Phalanx anyone?

March 6, 2008

phalanx2.jpg
(Ship mounted Phalanx artillery battery)

In light of the explosive situation between Israel and Hamas in the Gaza Strip, it’s surprising that this story, now a few weeks old, has hardly garnered the attention it deserves. Ha’aretz correspondent Reuven Pedatzur reports that the ‘Iron Dome’ missile defense system under development by Israel’s Rafael Advance Defense Systems is useless to protect Sderot and other Israeli towns in the western Negev adjacent to the Gaza Strip. The reason is simple, as Pedatzur points out, “The distance from the edge of Beit Hanun (in the Gaza Strip) to the outskirts of Sderot is 1,800 meters. Therefore, a rocket launched from Beit Hanun takes about nine seconds to hit Sderot. The developers of Iron Dome at Rafael Advance Defense Systems know that the preparations to simply launch the intercept missiles at their target take up to about 15 seconds (during which time the system locates the target, determines the flight path and calculates the intercept route). Obviously, then, the Qassam will slam into Sderot quite a number of seconds before the missile meant to intercept it is even launched.”

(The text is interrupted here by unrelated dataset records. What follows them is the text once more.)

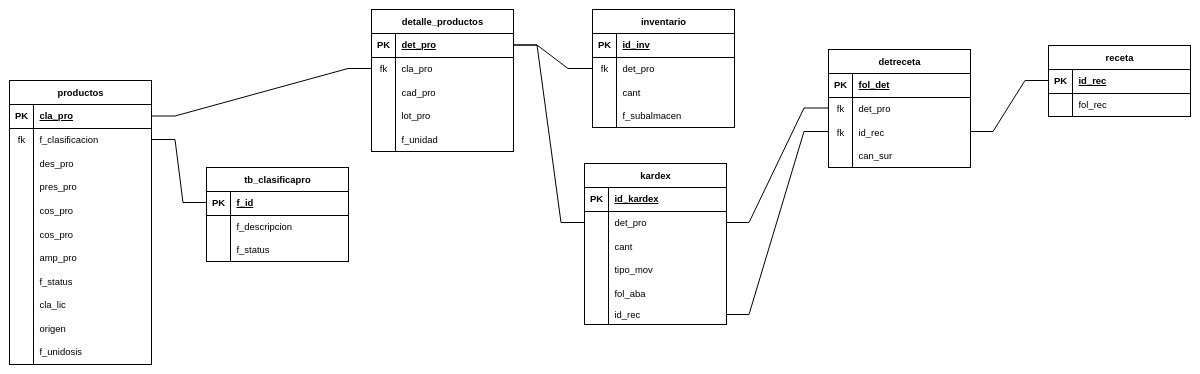
<!DOCTYPE html>
<html lang="es">
<head>
<meta charset="utf-8">
<title>Diagrama entidad-relación</title>
<style>
:root { --ink: #000; --paper: #fff; --row: 23.6px; }
* { box-sizing: border-box; margin: 0; padding: 0; }
html, body { width: 1200px; height: 374px; overflow: hidden; background: var(--paper); }
.diagram { position: relative; width: 1200px; height: 374px; overflow: hidden; color: var(--ink); font: 9.45px/12px "Liberation Sans", Arial, sans-serif; }
.links { position: absolute; left: 0; top: 0; fill: none; stroke: var(--ink); stroke-width: 1; }
.entity { position: absolute; width: 143px; border: 1px solid var(--ink); background: var(--paper); display: flex; flex-direction: column; }
.entity h2 { height: 24px; border-bottom: 1px solid var(--ink); display: flex; align-items: center; justify-content: center; font-size: inherit; }
.fields { flex: 1; list-style: none; display: flex; flex-direction: column; }
.fields li { flex: 0 0 var(--row); display: grid; grid-template-columns: 24px 1fr; }
.fields li > * { display: flex; align-items: center; }
.key { justify-content: center; border-right: 1px solid var(--ink); }
.name { padding-left: 5.5px; }
.fields .primary { flex-basis: 23.5px; border-bottom: 1px solid var(--ink); font-weight: bold; }
.primary .name { text-decoration: underline; }
.fields li:last-child { flex: 1 0 0; }
#productos { left: 9px; top: 80px; height: 285px; }
#tb_clasificapro { left: 206px; top: 167px; height: 95px; }
#detalle_productos { left: 371px; top: 9px; height: 143px; }
#inventario { left: 592px; top: 9px; height: 119px; }
#kardex { left: 584px; top: 163px; height: 162px; }
#detreceta { left: 828px; top: 49px; height: 119px; }
#receta { left: 1048px; top: 45px; height: 72px; }
</style>
</head>
<body>
<main class="diagram">
  <svg class="links" width="1200" height="374" viewBox="0 0 1200 374" aria-hidden="true">
    <polyline points="152,116 175,116 348,68.5 372,68.5"/>
    <polyline points="152,139.5 175,139.5 183,202.5 206,202.5"/>
    <polyline points="514,45 537,45 568,68.5 592,68.5"/>
    <polyline points="514,45 537,45 561,222.5 584,222.5"/>
    <polyline points="726,222.5 749,222.5 804,108 828,108"/>
    <polyline points="726,314.5 749,314.5 804,131.5 828,131.5"/>
    <polyline points="970,131.5 993,131.5 1025,80.5 1048,80.5"/>
  </svg>

  <section class="entity" id="productos">
    <h2>productos</h2>
    <ul class="fields">
      <li class="primary"><span class="key">PK</span><span class="name">cla_pro</span></li>
      <li><span class="key">fk</span><span class="name">f_clasificacion</span></li>
      <li><span class="key"></span><span class="name">des_pro</span></li>
      <li><span class="key"></span><span class="name">pres_pro</span></li>
      <li><span class="key"></span><span class="name">cos_pro</span></li>
      <li><span class="key"></span><span class="name">cos_pro</span></li>
      <li><span class="key"></span><span class="name">amp_pro</span></li>
      <li><span class="key"></span><span class="name">f_status</span></li>
      <li><span class="key"></span><span class="name">cla_lic</span></li>
      <li><span class="key"></span><span class="name">origen</span></li>
      <li><span class="key"></span><span class="name">f_unidosis</span></li>
    </ul>
  </section>

  <section class="entity" id="tb_clasificapro">
    <h2>tb_clasificapro</h2>
    <ul class="fields">
      <li class="primary"><span class="key">PK</span><span class="name">f_id</span></li>
      <li><span class="key"></span><span class="name">f_descripcion</span></li>
      <li><span class="key"></span><span class="name">f_status</span></li>
    </ul>
  </section>

  <section class="entity" id="detalle_productos">
    <h2>detalle_productos</h2>
    <ul class="fields">
      <li class="primary"><span class="key">PK</span><span class="name">det_pro</span></li>
      <li><span class="key">fk</span><span class="name">cla_pro</span></li>
      <li><span class="key"></span><span class="name">cad_pro</span></li>
      <li><span class="key"></span><span class="name">lot_pro</span></li>
      <li><span class="key"></span><span class="name">f_unidad</span></li>
    </ul>
  </section>

  <section class="entity" id="inventario">
    <h2>inventario</h2>
    <ul class="fields">
      <li class="primary"><span class="key">PK</span><span class="name">id_inv</span></li>
      <li><span class="key">fk</span><span class="name">det_pro</span></li>
      <li><span class="key"></span><span class="name">cant</span></li>
      <li><span class="key"></span><span class="name">f_subalmacen</span></li>
    </ul>
  </section>

  <section class="entity" id="kardex">
    <h2>kardex</h2>
    <ul class="fields">
      <li class="primary"><span class="key">PK</span><span class="name">id_kardex</span></li>
      <li><span class="key"></span><span class="name">det_pro</span></li>
      <li><span class="key"></span><span class="name">cant</span></li>
      <li><span class="key"></span><span class="name">tipo_mov</span></li>
      <li><span class="key"></span><span class="name">fol_aba</span></li>
      <li><span class="key"></span><span class="name">id_rec</span></li>
    </ul>
  </section>

  <section class="entity" id="detreceta">
    <h2>detreceta</h2>
    <ul class="fields">
      <li class="primary"><span class="key">PK</span><span class="name">fol_det</span></li>
      <li><span class="key">fk</span><span class="name">det_pro</span></li>
      <li><span class="key">fk</span><span class="name">id_rec</span></li>
      <li><span class="key"></span><span class="name">can_sur</span></li>
    </ul>
  </section>

  <section class="entity" id="receta">
    <h2>receta</h2>
    <ul class="fields">
      <li class="primary"><span class="key">PK</span><span class="name">id_rec</span></li>
      <li><span class="key"></span><span class="name">fol_rec</span></li>
    </ul>
  </section>
</main>
</body>
</html>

One needs not be a weapons expert to realize the incompetence behind the project. How could it be, with so many intelligent scientists and arms experts in Israel, nobody raised this rudimentary problem before the Israeli Defense Ministry decided to invest in the doomed project? Especially when there’s a much cheaper, more effective and readily available alternative found in the American made Phalanx artillery battery, developed by Raytheon to protect sitting duck warships from incoming missiles. The system has a radar (looks like R2D2) which tracks the trajectory of incoming projectiles and is then capable of firing 6,000 shells per minute at its target. And at least one of those shells usually scores a hit. The Phalanx also has a precedent of use over land, as seen in its deployment in the Green Zone in Iraq to protect U.S. forces from missiles and mortar barrages. I’m usually not one to pin my hopes on technological solutions, as though some new weapon system could finally put an end to the long-standing political conflict between Arabs and Israelis, but this could clearly help diffuse the situation.

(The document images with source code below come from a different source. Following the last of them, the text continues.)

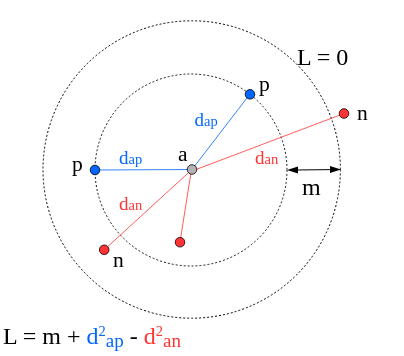
<!DOCTYPE html>
<html lang="en">
<head>
<meta charset="utf-8">
<title>Triplet loss diagram</title>
<style>
:root {
  --ink: #000;
  --paper: #fff;
  --positive: #0066ff;
  --negative: #ff3333;
  --anchor: #b3b3b3;
}
* { box-sizing: border-box; }
body { margin: 0; background: var(--paper); }
.diagram {
  position: relative;
  width: 404px;
  height: 356px;
  overflow: hidden;
  background: var(--paper);
  color: var(--ink);
  font-family: "Liberation Serif", serif;
}
.plot { position: absolute; left: 0; top: 0; display: block; }
.margin-ring { fill: none; stroke: var(--ink); stroke-width: 0.9; stroke-dasharray: 2 2; }
.distance { stroke-width: 0.8; }
.distance.positive { stroke: var(--positive); }
.distance.negative { stroke: var(--negative); }
.node { stroke: var(--ink); stroke-width: 0.8; }
.node.positive { fill: var(--positive); }
.node.negative { fill: var(--negative); }
.node.anchor { fill: var(--anchor); }
.margin-arrow { stroke: var(--ink); stroke-width: 1; }
.label {
  position: absolute;
  margin: 0;
  font-size: 21.5px;
  line-height: 24px;
  white-space: nowrap;
}
.label.distance-name { font-size: 19px; }
.label.distance-name small { font-size: 14.5px; }
.positive-text { color: var(--positive); }
.negative-text { color: var(--negative); }
.label.margin-name, .label.zero-loss { font-size: 24px; }
.formula { font-size: 24px; }
.formula sup, .formula sub { line-height: 0; position: relative; vertical-align: baseline; }
.formula sup { font-size: 14.5px; top: -8px; }
.formula sub { font-size: 19px; top: 3px; }
.anchor-a { left: 178px; top: 142px; }
.positive-left { left: 72px; top: 152px; }
.positive-top { left: 259px; top: 72px; }
.negative-left { left: 113px; top: 248px; }
.negative-right { left: 357px; top: 101px; }
.ap-left { left: 119px; top: 146px; }
.ap-top { left: 194.5px; top: 108px; }
.an-left { left: 119px; top: 192px; }
.an-right { left: 255px; top: 146px; }
.margin-name { left: 302px; top: 175px; }
.zero-loss { left: 297px; top: 45px; }
.formula { left: 3px; top: 324px; }
</style>
</head>
<body>
<main class="diagram">
  <svg class="plot" width="404" height="356" viewBox="0 0 404 356" role="img" aria-label="Anchor a with positive and negative points and two dashed margin circles">
    <defs>
      <circle id="point" r="4.8"/>
    </defs>
    <circle class="margin-ring" cx="191.7" cy="169.5" r="148.7" style="stroke-width:1"/>
    <ellipse class="margin-ring" cx="191" cy="170" rx="96" ry="96"/>
    <g class="distances">
      <line class="distance positive" x1="192" y1="169.5" x2="95" y2="170"/>
      <line class="distance positive" x1="192" y1="169.5" x2="250" y2="94"/>
      <line class="distance negative" x1="192" y1="171" x2="344" y2="113.5"/>
      <line class="distance negative" x1="192" y1="169.5" x2="104" y2="250"/>
      <line class="distance negative" x1="191.5" y1="169.5" x2="180" y2="242"/>
    </g>
    <g class="nodes">
      <use class="node positive" href="#point" x="95" y="170"/>
      <use class="node positive" href="#point" x="250" y="94.3"/>
      <use class="node negative" href="#point" x="344" y="113.5"/>
      <use class="node negative" href="#point" x="104.2" y="249.8"/>
      <use class="node negative" href="#point" x="180" y="242.2"/>
      <use class="node anchor" href="#point" x="192" y="169.5"/>
    </g>
    <g class="margin-span">
      <line class="margin-arrow" x1="296" y1="170" x2="332" y2="169.6"/>
      <polygon points="287,170 298,166.4 298,173.6"/>
      <polygon points="341,169.5 330,165.9 330,173.1"/>
    </g>
  </svg>

  <p class="label anchor-a">a</p>
  <p class="label positive-left">p</p>
  <p class="label positive-top">p</p>
  <p class="label negative-left">n</p>
  <p class="label negative-right">n</p>

  <p class="label distance-name positive-text ap-left">d<small>ap</small></p>
  <p class="label distance-name positive-text ap-top">d<small>ap</small></p>
  <p class="label distance-name negative-text an-left">d<small>an</small></p>
  <p class="label distance-name negative-text an-right">d<small>an</small></p>

  <p class="label margin-name">m</p>
  <p class="label zero-loss">L = 0</p>
  <p class="label formula">L = m + <span class="positive-text">d<sup>2</sup><sub>ap</sub></span> - <span class="negative-text">d<sup>2</sup><sub>an</sub></span></p>
</main>
</body>
</html>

Dr. Nathan Farber, a highly reputable ballistics expert believes that a mere five Phalanx artillery batteries, costing $1 million a piece (peanuts by the standards of Israel’s defense budget), would provide immediate relief to the residents of Sderot and other towns in the western Negev from daily Qassam barrages. Farber also writes off any environmental concerns as practically a non-issue, because the shells travel at such a high rate of speed, those which miss their target would end up somewhere over the Mediterranean before landing, and thus won’t pose a danger to residents of Israeli towns. Dr. Farber legitimately asks, “Why not deploy Phalanx batteries in the meanwhile (while Iron Dome is still under development), and protect the residents of Sderot? It will be cheaper, no less efficient, and above all provide immediate protection. If it’s good enough for the Americans in Iraq, why can’t it be good for us?” Pedatzur suggests that so-called “blue and white” economic motives were behind the decision to develop the homegrown Iron Dome system despite its obvious shortcomings in comparison to superior foreign-made alternatives. If true, it’s totally shameful and if not, the incompetence explanation isn’t much more promising. Those in the Defense Ministry should realize a rapidly escalating war with Hamas is ultimately far more costly, and in more ways than financial cost.

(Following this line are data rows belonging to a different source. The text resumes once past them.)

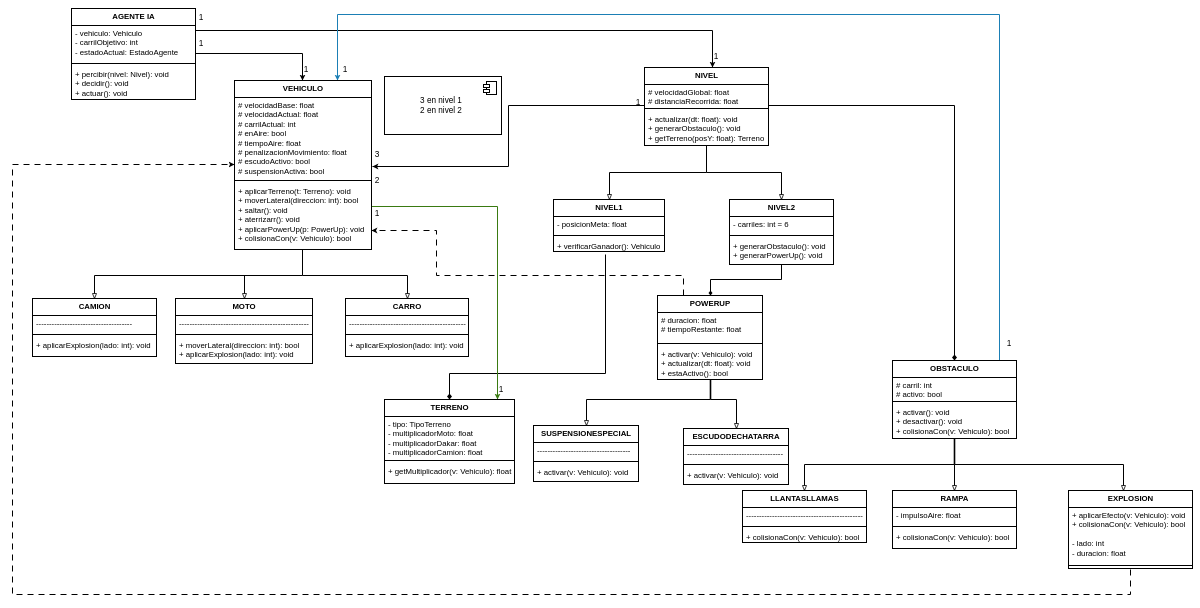
<!DOCTYPE html>
<html lang="es">
<head>
<meta charset="utf-8">
<title>Diagrama de clases</title>
<style>
:root { --ink: #000; --paper: #fff; --blue: #1b7fb5; --green: #3a7a12; }
* { box-sizing: border-box; margin: 0; padding: 0; }
html, body { width: 1200px; height: 608px; overflow: hidden; background: var(--paper); }
body { font: 7.8px/9.4px "Liberation Sans", Arial, sans-serif; color: var(--ink); }
.diagram { position: relative; width: 1200px; height: 608px; overflow: hidden; }
.edges { position: absolute; left: 0; top: 0; }
.edges path { fill: none; stroke: var(--ink); }
.edges .dashed { stroke-dasharray: 6 5; }
.edges .blue { stroke: var(--blue); }
.edges .green { stroke: var(--green); }
.edges .stem { stroke-width: 1.6; }
.edges marker .solid { fill: var(--ink); stroke: none; }
.edges marker .hollow { fill: var(--paper); }
.edges marker .blue-tip { fill: var(--blue); stroke: none; }
.edges marker .green-tip { fill: var(--green); stroke: none; }
.edges text { font-size: 8.3px; text-anchor: middle; fill: var(--ink); }
.class {
  position: absolute; left: var(--x); top: var(--y);
  width: calc(var(--w) + 1px); height: calc(var(--h) + 1px);
  display: grid; grid-template-rows: 17px var(--fields) 1fr;
  background: var(--paper); border: 1px solid var(--ink);
  white-space: nowrap; overflow: hidden;
}
.class h2 { font-size: 7.8px; line-height: 16px; text-align: center; border-bottom: 1px solid var(--ink); }
.class ul { list-style: none; padding: 3px 0 0 3px; min-height: 0; }
.class li { height: 9.4px; }
.class .fields { border-bottom: 1px solid var(--ink); }
.class .methods { padding-top: 6px; }
.note {
  position: absolute; left: 384px; top: 76px; width: 118px; height: 59px;
  display: flex; align-items: center; justify-content: center;
  padding-right: 4px; border: 1px solid var(--ink); text-align: center; font-size: 8.2px;
}
.note svg { position: absolute; right: 4px; top: 4px; fill: var(--paper); stroke: var(--ink); }
</style>
</head>
<body>
<main class="diagram">

<svg class="edges" width="1200" height="608" viewBox="0 0 1200 608" aria-hidden="true">
  <defs>
    <marker id="arrow" markerUnits="userSpaceOnUse" markerWidth="8" markerHeight="8" refX="6" refY="4" orient="auto"><polygon class="solid" points="0,1 6,4 0,7 1.5,4"/></marker>
    <marker id="arrow-blue" markerUnits="userSpaceOnUse" markerWidth="8" markerHeight="8" refX="6" refY="4" orient="auto"><polygon class="blue-tip" points="0,1 6,4 0,7 1.5,4"/></marker>
    <marker id="arrow-green" markerUnits="userSpaceOnUse" markerWidth="8" markerHeight="8" refX="6" refY="4" orient="auto"><polygon class="green-tip" points="0,1 6,4 0,7 1.5,4"/></marker>
    <marker id="inherit" markerUnits="userSpaceOnUse" markerWidth="8" markerHeight="8" refX="6" refY="4" orient="auto"><path class="hollow" d="M1 2L6 4L1 6Z" stroke-width=".8"/></marker>
    <marker id="diamond" markerUnits="userSpaceOnUse" markerWidth="8" markerHeight="8" refX="6" refY="4" orient="auto"><polygon class="solid" points="0,4 3,1.5 6,4 3,6.5"/></marker>
    <marker id="diamond-small" markerUnits="userSpaceOnUse" markerWidth="8" markerHeight="8" refX="5" refY="4" orient="auto"><polygon class="solid" points="0,4 2.5,2 5,4 2.5,6"/></marker>
  </defs>
  <g transform="translate(.5 .5)">
    <g id="agent-links" marker-end="none">
      <path d="M195 30H712V67" marker-end="url(#arrow)"/>
      <path d="M195 53H302V80" marker-end="url(#arrow)"/>
    </g>
    <g id="level-links">
      <path d="M644 105H508V166H372" marker-end="url(#arrow)"/>
      <path d="M768 105H954V360" marker-end="url(#diamond)"/>
      <path d="M706 145V172H609V199" marker-end="url(#inherit)"/>
      <path d="M706 172H781V199" marker-end="url(#inherit)"/>
      <path d="M605 254V373H449V399" marker-end="url(#diamond)"/>
      <path d="M781 264V279H710V295" marker-end="url(#diamond-small)"/>
    </g>
    <g id="vehicle-links">
      <path d="M302 249V275H94V298" marker-end="url(#inherit)"/>
      <path d="M244 275V298" marker-end="url(#inherit)"/>
      <path d="M302 275H407V298" marker-end="url(#inherit)"/>
      <path class="green" d="M371 206H497V399" marker-end="url(#arrow-green)"/>
    </g>
    <g id="powerup-links">
      <path class="stem" d="M710 379V399"/>
      <path d="M710 399H586V425" marker-end="url(#inherit)"/>
      <path d="M710 399H736V428" marker-end="url(#inherit)"/>
      <path class="dashed" d="M683 295V275H436V230H371" marker-end="url(#arrow)"/>
    </g>
    <g id="obstacle-links">
      <path class="blue" d="M999 360V14H337V80" marker-end="url(#arrow-blue)"/>
      <path class="stem" d="M954 438V464"/>
      <path d="M954 464H804V490" marker-end="url(#inherit)"/>
      <path d="M954 464V490" marker-end="url(#inherit)"/>
      <path d="M954 464H1123V490" marker-end="url(#inherit)"/>
      <path class="dashed" d="M1130 569V594H12V164H234" marker-end="url(#arrow)"/>
    </g>
  </g>
  <g id="multiplicities">
    <text x="201" y="20">1</text>
    <text x="201" y="46">1</text>
    <text x="306" y="72">1</text>
    <text x="345" y="72">1</text>
    <text x="716" y="59">1</text>
    <text x="638" y="105">1</text>
    <text x="377" y="157">3</text>
    <text x="377" y="183">2</text>
    <text x="377" y="216">1</text>
    <text x="501" y="392">1</text>
    <text x="1009" y="346">1</text>
  </g>
</svg>

<section class="class" style="--x:71px;--y:8px;--w:124px;--h:91px;--fields:38px">
  <h2>AGENTE IA</h2>
  <ul class="fields"><li>- vehiculo: Vehiculo</li><li>- carrilObjetivo: int</li><li>- estadoActual: EstadoAgente</li></ul>
  <ul class="methods"><li>+ percibir(nivel: Nivel): void</li><li>+ decidir(): void</li><li>+ actuar(): void</li></ul>
</section>

<section class="class" style="--x:234px;--y:80px;--w:137px;--h:169px;--fields:83px">
  <h2>VEHICULO</h2>
  <ul class="fields"><li># velocidadBase: float</li><li># velocidadActual: float</li><li># carrilActual: int</li><li># enAire: bool</li><li># tiempoAire: float</li><li># penalizacionMovimiento: float</li><li># escudoActivo: bool</li><li># suspensionActiva: bool</li></ul>
  <ul class="methods"><li>+ aplicarTerreno(t: Terreno): void</li><li>+ moverLateral(direccion: int): bool</li><li>+ saltar(): void</li><li>+ aterrizarr(): void</li><li>+ aplicarPowerUp(p: PowerUp): void</li><li>+ colisionaCon(v: Vehiculo): bool</li></ul>
</section>

<aside class="note">
  <p>3 en nivel 1<br>2 en nivel 2</p>
  <svg width="14" height="15" viewBox="0 0 14 15" aria-hidden="true">
    <rect x="3.5" y=".5" width="10" height="13"/>
    <rect x=".5" y="3.5" width="6" height="3"/>
    <rect x=".5" y="8.5" width="6" height="3"/>
  </svg>
</aside>

<section class="class" style="--x:644px;--y:67px;--w:124px;--h:78px;--fields:24px">
  <h2>NIVEL</h2>
  <ul class="fields"><li># velocidadGlobal: float</li><li># distanciaRecorrida: float</li></ul>
  <ul class="methods"><li>+ actualizar(dt: float): void</li><li>+ generarObstaculo(): void</li><li>+ getTerreno(posY: float): Terreno</li></ul>
</section>

<section class="class" style="--x:553px;--y:199px;--w:111px;--h:52px;--fields:19px">
  <h2>NIVEL1</h2>
  <ul class="fields"><li>- posicionMeta: float</li></ul>
  <ul class="methods"><li>+ verificarGanador(): Vehiculo</li></ul>
</section>

<section class="class" style="--x:729px;--y:199px;--w:104px;--h:65px;--fields:19px">
  <h2>NIVEL2</h2>
  <ul class="fields"><li>- carriles: int = 6</li></ul>
  <ul class="methods"><li>+ generarObstaculo(): void</li><li>+ generarPowerUp(): void</li></ul>
</section>

<section class="class" style="--x:32px;--y:298px;--w:124px;--h:58px;--fields:19px">
  <h2>CAMION</h2>
  <ul class="fields"><li>-------------------------------------</li></ul>
  <ul class="methods"><li>+ aplicarExplosion(lado: int): void</li></ul>
</section>

<section class="class" style="--x:175px;--y:298px;--w:137px;--h:65px;--fields:19px">
  <h2>MOTO</h2>
  <ul class="fields"><li>--------------------------------------------------</li></ul>
  <ul class="methods"><li>+ moverLateral(direccion: int): bool</li><li>+ aplicarExplosion(lado: int): void</li></ul>
</section>

<section class="class" style="--x:345px;--y:298px;--w:123px;--h:58px;--fields:19px">
  <h2>CARRO</h2>
  <ul class="fields"><li>---------------------------------------------</li></ul>
  <ul class="methods"><li>+ aplicarExplosion(lado: int): void</li></ul>
</section>

<section class="class" style="--x:657px;--y:295px;--w:105px;--h:84px;--fields:31px">
  <h2>POWERUP</h2>
  <ul class="fields"><li># duracion: float</li><li># tiempoRestante: float</li></ul>
  <ul class="methods"><li>+ activar(v: Vehiculo): void</li><li>+ actualizar(dt: float): void</li><li>+ estaActivo(): bool</li></ul>
</section>

<section class="class" style="--x:384px;--y:399px;--w:130px;--h:84px;--fields:44px">
  <h2>TERRENO</h2>
  <ul class="fields"><li>- tipo: TipoTerreno</li><li>- multiplicadorMoto: float</li><li>- multiplicadorDakar: float</li><li>- multiplicadorCamion: float</li></ul>
  <ul class="methods"><li>+ getMultiplicador(v: Vehiculo): float</li></ul>
</section>

<section class="class" style="--x:533px;--y:425px;--w:105px;--h:56px;--fields:19px">
  <h2>SUSPENSIONESPECIAL</h2>
  <ul class="fields"><li>------------------------------------</li></ul>
  <ul class="methods"><li>+ activar(v: Vehiculo): void</li></ul>
</section>

<section class="class" style="--x:683px;--y:428px;--w:105px;--h:56px;--fields:19px">
  <h2>ESCUDODECHATARRA</h2>
  <ul class="fields"><li>-------------------------------------</li></ul>
  <ul class="methods"><li>+ activar(v: Vehiculo): void</li></ul>
</section>

<section class="class" style="--x:892px;--y:360px;--w:124px;--h:78px;--fields:24px">
  <h2>OBSTACULO</h2>
  <ul class="fields"><li># carril: int</li><li># activo: bool</li></ul>
  <ul class="methods"><li>+ activar(): void</li><li>+ desactivar(): void</li><li>+ colisionaCon(v: Vehiculo): bool</li></ul>
</section>

<section class="class" style="--x:742px;--y:490px;--w:124px;--h:52px;--fields:19px">
  <h2>LLANTASLLAMAS</h2>
  <ul class="fields"><li>---------------------------------------------</li></ul>
  <ul class="methods"><li>+ colisionaCon(v: Vehiculo): bool</li></ul>
</section>

<section class="class" style="--x:892px;--y:490px;--w:124px;--h:58px;--fields:19px">
  <h2>RAMPA</h2>
  <ul class="fields"><li>- impulsoAire: float</li></ul>
  <ul class="methods"><li>+ colisionaCon(v: Vehiculo): bool</li></ul>
</section>

<section class="class" style="--x:1068px;--y:490px;--w:124px;--h:78px;--fields:58px">
  <h2>EXPLOSION</h2>
  <ul class="fields"><li>+ aplicarEfecto(v: Vehiculo): void</li><li>+ colisionaCon(v: Vehiculo): bool</li><li></li><li>- lado: int</li><li>- duracion: float</li></ul>
</section>

</main>
</body>
</html>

Most importantly, the advantages of the Phalanx don’t end with protecting the residents of the western Negev. If the system proves itself capable of intercepting most Qassams, it will end Israel’s immediate crisis, giving it some breathing space to seek a longer-term solution, undercut Hamas’ leverage over Israel, avert the inevitable large scale Israeli invasion of Gaza, and save a lot of lives in the process — including those Gazans who support the rocketing of Israel but don’t realize how much it’s hurting them. For these reasons alone, isn’t it at least worth trying? Dr. Farber has pleaded with the Defense Ministry to deploy Phalanx artillery batteries immediately, so far to no avail.

Pretty cool toy